Human industrial use of arsenic dates back 5,000 years. I found the Harvard Arsenic Project has a thorough coverage of varying aspects of our utilization of this element, both beneficial and detrimental. It has been used as a poison for many centuries since it has little if any odor or taste, especially when mixed with food or wine. A Roman leader named Sulla outlawed arsenic poisoning in 82 B.C., to no avail. In Italy in the 15th and 16th centuries, the Borgias, especially Pope Alexander VI and his son, Cesare were said to have killed scores of bishops and cardinals by liberally lacing their wine with arsenic; then, by Church laws, they owned the property of their victims.

Roger Smith, a Dartmouth Medical School Emeritus Professor of Pharmacology and Toxicology has published an online discussion of the uses of the element with the gripping title, “Arsenic: A Murderous History.”

Scientifically it is classed as a “heavy metal.” Nowadays we think of that term as referring to a form of music. But from the chemistry pound of view it actually is one of a group of elements that, volume for volume, are at least five times as heavy as water. Iron, lead and mercury are in that group, but so is arsenic.

If you were to ingest arsenic, diluted in wine or water, at an incredibly small level, 60 parts per million, you would develop belly pain, nausea, diarrhea and then die. Until a few years ago the US drinking water limit was 50 parts per billion. Then in 2000 the EPA proposed all 54,000 community water systems in this country should cut their arsenic levels to no more than 10 parts per billion.

but it's a a plague here

Our local water lab just told me our Fort Collins levels are less than 1 part per billion. That’s clearly not true elsewhere in the world. Over 137 million people in 70 countries are exposed to toxic levels in their drinking water. Bangladesh has the most well-known problem. When more than eight million deeper wells were dug in the 1970s and beyond, as an attempt to lower the infant death rate from ineffective water purification, arsenic  replaced infectious diseases as a major threat. The drinking water for more than 30 million people had levels over 50 parts per billion.

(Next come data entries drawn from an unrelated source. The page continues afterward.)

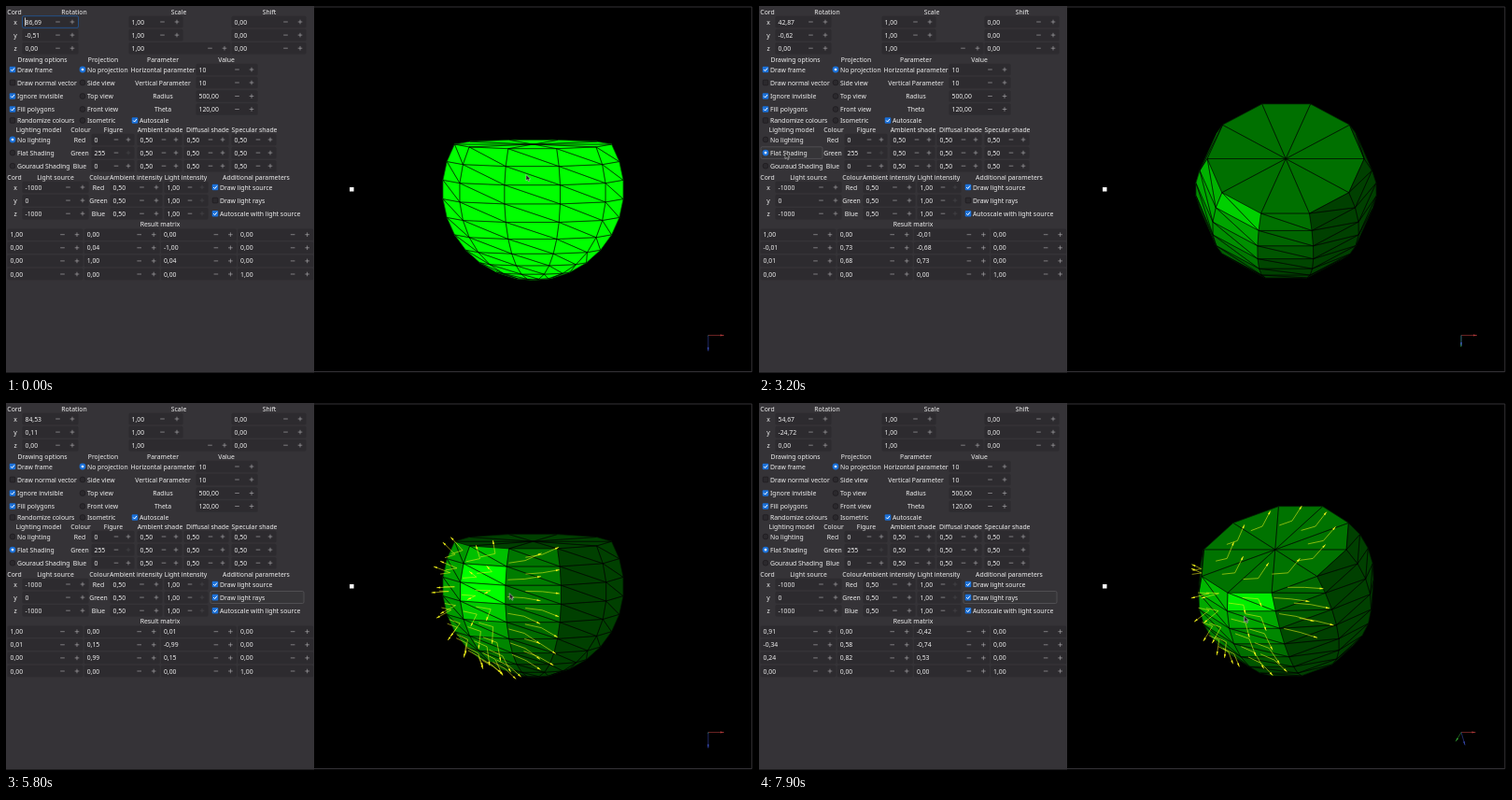
Write an HTML page with a canvas that moves like this. It is 800 px wide and 395 px high and loops after 8 s.

```html
<!DOCTYPE html>
<html lang="en">
<head>
<meta charset="utf-8">
<title>Spherical segment viewer</title>
<style>
  html, body { margin: 0; width: 800px; height: 395px; overflow: hidden; background: #000; }
  canvas, svg { position: absolute; left: 0; top: 0; display: block; }
  text { font: 6.85px "Noto Sans", "Open Sans", sans-serif; fill: #f0f0f0; white-space: pre; }
  .mid { text-anchor: middle; }
  .entry { fill: #2d2b2f; }
  .sign { stroke: #b4b3b5; stroke-width: .6; fill: none; }
  .dim { stroke: #4c4a4e; }
  .off { fill: #2b292d; stroke: #1d1b1f; stroke-width: .7; }
  .on { fill: #1c71d8; }
  .tick { fill: none; stroke: #fff; stroke-width: 1; }
  .focus { fill: none; stroke: #215a9c; stroke-width: .8; }
  .ring { fill: #39373b; fill-opacity: .4; stroke: #5b595d; stroke-width: .7; }
</style>
</head>
<body>
<canvas id="scene" width="800" height="395"></canvas>
<svg id="panel" width="800" height="395" viewBox="0 0 800 395"></svg>
<script>
const svg = document.getElementById('panel');
const ctx = document.getElementById('scene').getContext('2d');

// ---------- panel ----------
function add(tag, attrs, parent = svg) {
  const el = document.createElementNS('http://www.w3.org/2000/svg', tag);
  for (const key in attrs) el.setAttribute(key, attrs[key]);
  return parent.appendChild(el);
}
function label(x, y, str, cls = '') {
  const el = add('text', { x, y: y + 2.5, class: cls });
  el.textContent = str;
  return el;
}
const mid = (x, y, str) => label(x, y, str, 'mid');
const heads = (y, list) => list.forEach(([x, str]) => mid(x, y, str));

function entry(x, right, y, str, full) {
  const plus = right - 7, minus = plus - (right - x < 50 ? 13 : 15.5);
  add('rect', { x: x + .5, y: y - 6.3, width: right - x - 1, height: 12.6, rx: 1.5, class: 'entry' });
  add('path', { d: `M${minus - 2.3} ${y}h4.6`, class: 'sign' });
  add('path', { d: `M${plus - 2.3} ${y}h4.6m-2.3 -2.3v4.6`, class: full ? 'sign dim' : 'sign' });
  return label(x + 3.5, y, str);
}
function check(x, y, str, checked) {
  add('rect', { x: x - 2.8, y: y - 2.8, width: 5.6, height: 5.6, rx: 1, class: 'off' });
  const mark = add('g', {});
  add('rect', { x: x - 3.3, y: y - 3.3, width: 6.6, height: 6.6, rx: 1.2, class: 'on' }, mark);
  add('path', { d: `M${x - 1.8} ${y}l1.4 1.5l2.4 -3`, class: 'tick' }, mark);
  label(x + 5, y, str);
  show(mark, checked);
  return mark;
}
function radio(x, y, str, checked) {
  add('circle', { cx: x, cy: y, r: 2.9, class: 'off' });
  const mark = add('g', {});
  add('circle', { cx: x, cy: y, r: 3.4, class: 'on' }, mark);
  add('circle', { cx: x, cy: y, r: 1.3, fill: '#fff' }, mark);
  label(x + 5, y, str);
  show(mark, checked);
  return mark;
}
function show(el, visible) { el.style.display = visible ? '' : 'none'; }

add('rect', { width: 330, height: 392.5, fill: '#353337' });
add('path', { d: 'M330 1H798.8V391.5H330', fill: 'none', stroke: '#353337' });

heads(6, [[9, 'Cord'], [73, 'Rotation'], [185, 'Scale'], [282, 'Shift']]);
const angles = ['x', 'y', 'z'].map((axis, i) => {
  const y = 17 + 14.1 * i;
  mid(10, y, axis);
  entry(131, i < 2 ? 190 : 241, y, '1,00');
  entry(241, 322, y, '0,00');
  return entry(17, 78, y, '0,00');
});

heads(57, [[39, 'Drawing options'], [104, 'Projection'], [168, 'Parameter'], [236, 'Value']]);
const optionRows = [68, 82, 96.5, 110.5, 122.5];
[['Draw frame', true], ['Draw normal vector', false], ['Ignore invisible', true],
  ['Fill polygons', true], ['Randomize colours', false]]
  .forEach(([str, checked], i) => check(7, optionRows[i], str, checked));
['No projection', 'Side view', 'Top view', 'Front view', 'Isometric']
  .forEach((str, i) => radio(82, optionRows[i], str, i === 0));
[['Horizontal parameter', '10'], ['Vertical Parameter', '10'], ['Radius', '500,00'], ['Theta', '120,00']]
  .forEach(([str, val], i) => { mid(168, optionRows[i], str); entry(203, 270, optionRows[i], val); });
check(138, 122.5, 'Autoscale', true);

heads(132, [[35, 'Lighting model'], [80, 'Colour'], [115, 'Figure'], [165, 'Ambient shade'],
  [216, 'Diffusal shade'], [266, 'Specular shade']]);
const flatRing = add('rect', { x: 2, y: 150.8, width: 66, height: 12.6, rx: 1.5, class: 'ring' });
const colours = ['Red', 'Green', 'Blue'];
const models = ['No lighting', 'Flat Shading', 'Gouraud Shading'].map((str, i) => {
  const y = 143 + 14.1 * i;
  mid(79, y, colours[i]);
  entry(91, 138, y, i === 1 ? '255' : '0', i === 1);
  [140, 190, 241].forEach(x => entry(x, x + 49, y, '0,50'));
  return radio(7, y, str, false);
});

heads(183, [[9, 'Cord'], [53, 'Light source'], [100, 'Colour'], [139.3, 'Ambient intensity'],
  [192.5, 'Light intensity'], [268, 'Additional parameters']]);
const raysRing = add('rect', { x: 219, y: 201.5, width: 100, height: 13, rx: 1.5, class: 'ring' });
const extras = ['Draw light source', 'Draw light rays', 'Autoscale with light source'].map((str, i) => {
  const y = 194 + 14.1 * i;
  mid(10, y, 'xyz'[i]);
  entry(17, 89, y, i === 1 ? '0' : '-1000');
  mid(99, y, colours[i]);
  entry(111, 168, y, '0,50');
  entry(169, 217, y, '1,00', true);
  return check(224, y, str, true);
});

mid(165, 233.5, 'Result matrix');
const cells = [];
for (let r = 0; r < 4; r++)
  for (let c = 0; c < 4; c++)
    cells.push(entry(1 + 82.2 * c, 83 + 82.2 * c, 244.7 + 14.1 * r, r === 3 && c === 3 ? '1,00' : '0,00'));

const focus = add('rect', { x: 17.5, y: 10.7, width: 60, height: 12.6, rx: 1.5, class: 'focus' });
const caret = add('path', { d: 'M20.5 12.5v9', stroke: '#fff', 'stroke-width': .7 });
const pointer = add('path', { d: 'M0 0V6.6L1.6 5.2L2.8 7.6L3.9 7L2.8 4.8H4.8Z',
  fill: '#222', stroke: '#ddd', 'stroke-width': .5 });

// ---------- motion ----------
const TURN = [
  [-40, 87.7, 0], [0, 86.69, -.51], [400, 67, -14], [760, 43.95, -29.8], [800, 43.93, -31.71],
  [1000, 44, -36], [1400, 47, -20], [1900, 43.2, -2], [2300, 42.87, -.62], [4500, 42.87, -.62],
  [5260, 54.3, -.15], [5300, 56.02, -.12], [5600, 71, 1], [6000, 97, -2], [6360, 109.8, -14],
  [6400, 109.65, -15.56], [6700, 107, -28], [7000, 99, -35], [7360, 80.8, -30.7],
  [7400, 79.34, -29.85], [7700, 60, -25.5], [7850, 54.67, -24.72], [8000, 54.67, -24.72]];
const WALK = [[2600, 557, 217], [3100, 28, 157], [3500, 28, 157], [4000, 224, 206],
  [4100, 224, 206], [4450, 538.6, 238.8]];
const FLAT_AT = 3100, RAYS_AT = 4000;
const LAG = 40; // the matrix readout trails the figure

// monotone cubic through [time, a, b] keys
function follow(keys, t) {
  let i = 0;
  while (i < keys.length - 2 && keys[i + 1][0] <= t) i++;
  const h = keys[i + 1][0] - keys[i][0], u = (t - keys[i][0]) / h;
  return [1, 2].map(c => {
    const rate = n => (keys[n + 1][c] - keys[n][c]) / (keys[n + 1][0] - keys[n][0]);
    const tangent = n => {
      if (n === 0 || n === keys.length - 1) return 0;
      const a = rate(n - 1), b = rate(n);
      return a * b > 0 ? 2 * a * b / (a + b) : 0;
    };
    const p = keys[i][c], q = keys[i + 1][c], v = 1 - u;
    return p * v * v * (1 + 2 * u) + q * u * u * (3 - 2 * u) + h * u * v * (v * tangent(i) - u * tangent(i + 1));
  });
}
function pointerAt(t, [rx, ry]) {
  if (t <= 2600) return [557.4 + ry / 1.2, 180.5 + (86.69 - rx) / 1.22];
  if (t >= 4450) return [539 + (ry + .12) / 1.27, 227 + (56.02 - rx) / 1.22];
  return follow(WALK, t);
}

// ---------- solid ----------
const R = 500, SIDES = 10, RINGS = 10, SCALE = .194, CX = 564.5, CY = 196.5;
const LIGHT = [-1000, 0, -1000], RAY = 105;
const sum = (a, b, k = 1) => a.map((v, i) => v + k * b[i]);
const dot = (a, b) => a[0] * b[0] + a[1] * b[1] + a[2] * b[2];
const unit = a => a.map(v => v / Math.hypot(...a));
const cross = (a, b) => [a[1] * b[2] - a[2] * b[1], a[2] * b[0] - a[0] * b[2], a[0] * b[1] - a[1] * b[0]];
const centre = pts => pts.reduce((s, p) => sum(s, p, 1 / pts.length), [0, 0, 0]);

function point(side, ring) {
  const lon = side * 2 * Math.PI / SIDES, lat = ring * Math.PI * 2 / 3 / RINGS;
  return [R * Math.sin(lat) * Math.cos(lon), R * Math.sin(lat) * Math.sin(lon), R * Math.cos(lat)];
}
// each face is a list of coplanar triangles
const faces = [[]];
for (let s = 0; s < SIDES; s++) {
  faces[0].push([[0, 0, -R / 2], point(s, RINGS), point(s + 1, RINGS)]);
  for (let r = 0; r < RINGS; r++) {
    const a = point(s, r), b = point(s + 1, r), c = point(s + 1, r + 1), d = point(s, r + 1);
    faces.push(r ? [[a, b, c], [a, c, d]] : [[a, c, d]]);
  }
}

function matrix([rx, ry]) {
  const a = rx * Math.PI / 180, b = ry * Math.PI / 180;
  const c = Math.cos(a), s = Math.sin(a), cy = Math.cos(b), sy = Math.sin(b);
  return [[cy, 0, sy], [s * sy, c, -s * cy], [-c * sy, s, c * cy]];
}
const turn = (p, m) => [0, 1, 2].map(i => p[0] * m[0][i] + p[1] * m[1][i] + p[2] * m[2][i]);
const project = p => [CX + p[0] * SCALE, CY + p[1] * SCALE];
const mirror = (l, n) => sum(n.map(v => 2 * dot(n, l) * v), l, -1);

function shade(n, at) {
  const l = unit(sum(LIGHT, at, -1)), diffuse = dot(n, l);
  let k = .25;
  if (diffuse > 0) k += .5 * diffuse + .5 * Math.max(0, -mirror(l, n)[2]) ** 5;
  return `rgb(0,${Math.round(255 * Math.min(1, k))},0)`;
}
function trace(pts) {
  ctx.beginPath();
  pts.forEach(p => ctx.lineTo(p[0], p[1]));
}
function arrowHead([x0, y0], [x, y], len, half) {
  const d = Math.hypot(x - x0, y - y0);
  if (d < 2) return;
  const ux = (x - x0) / d, uy = (y - y0) / d;
  const bx = x - ux * len, by = y - uy * len;
  trace([[x, y], [bx - uy * half, by + ux * half], [bx + uy * half, by - ux * half]]);
  ctx.fill();
}
function drawRay(tri, n) {
  const at = centre(tri), l = unit(sum(LIGHT, at, -1));
  if (dot(n, l) <= 0) return;
  const hit = project(at), end = project(sum(at, mirror(l, n), RAY));
  trace([project(sum(at, l, RAY)), hit, end]);
  ctx.stroke();
  arrowHead(hit, end, 4, 1);
}
function drawAxes(m) {
  ['#b03a3a', '#2f9a2f', '#3546a8'].forEach((colour, i) => {
    const from = [752, 352.5], to = [752 + 17 * m[i][0], 352.5 + 17 * m[i][1]];
    ctx.strokeStyle = ctx.fillStyle = colour;
    ctx.lineWidth = .6;
    trace([from, to]);
    ctx.stroke();
    arrowHead(from, to, 4, 1);
  });
}
function drawScene(m, flat, rays) {
  ctx.fillStyle = '#000';
  ctx.fillRect(0, 0, 800, 395);
  const visible = [];
  ctx.lineJoin = 'round';
  for (const face of faces) {
    const tris = face.map(t => t.map(p => turn(p, m)));
    const [a, b, c] = tris[0];
    let n = unit(cross(sum(b, a, -1), sum(c, a, -1)));
    if (dot(n, a) < 0) n = n.map(v => -v);
    if (n[2] >= 0) continue;
    // the thin stroke in the fill colour closes seams between triangles
    ctx.fillStyle = ctx.strokeStyle = flat ? shade(n, centre(tris.flat())) : '#0f0';
    ctx.lineWidth = .4;
    for (const tri of tris) {
      trace(tri.map(project));
      ctx.closePath();
      ctx.fill();
      ctx.stroke();
      visible.push([tri, n]);
    }
  }
  ctx.strokeStyle = '#000';
  ctx.lineWidth = .42;
  for (const [tri] of visible) {
    trace(tri.map(project));
    ctx.closePath();
    ctx.stroke();
  }
  if (rays) {
    ctx.strokeStyle = ctx.fillStyle = '#f4f41c';
    ctx.lineWidth = .55;
    visible.forEach(([tri, n]) => drawRay(tri, n));
  }
  ctx.fillStyle = '#fff';
  ctx.fillRect(368, 194, 4.5, 4.5);
  drawAxes(m);
}

// ---------- playback ----------
const number = v => v.toFixed(2).replace(/^-(0\.00)$/, '$1').replace('.', ',');

function render(t) {
  const angle = follow(TURN, t);
  const flat = t >= FLAT_AT, rays = t >= RAYS_AT;
  angle.forEach((v, i) => angles[i].textContent = number(v));
  matrix(follow(TURN, t - LAG)).forEach((row, r) =>
    row.forEach((v, c) => cells[r * 4 + c].textContent = number(v)));
  show(models[0], !flat);
  show(models[1], flat);
  show(models[2], false);
  show(extras[1], rays);
  show(flatRing, flat && t < 3600);
  show(raysRing, rays);
  show(focus, !flat);
  show(caret, !flat && t % 1200 < 600);
  pointer.setAttribute('transform', `translate(${pointerAt(t, angle)})`);
  drawScene(matrix(angle), flat, rays);
}

let last = -1;
function tick() {
  const t = Math.floor(performance.now() % 8000 / 100) * 100;
  if (t !== last) render(last = t);
  requestAnimationFrame(tick);
}
tick();
</script>
</body>
</html>
```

So they potentially could develop chronic arsenic effects include skin, lung, kidney, liver or bladder cancers and perhaps a variety of cardiovascular and respiratory diseases.

We’ve a long, long ways to go before we solve the issues raised by arsenic.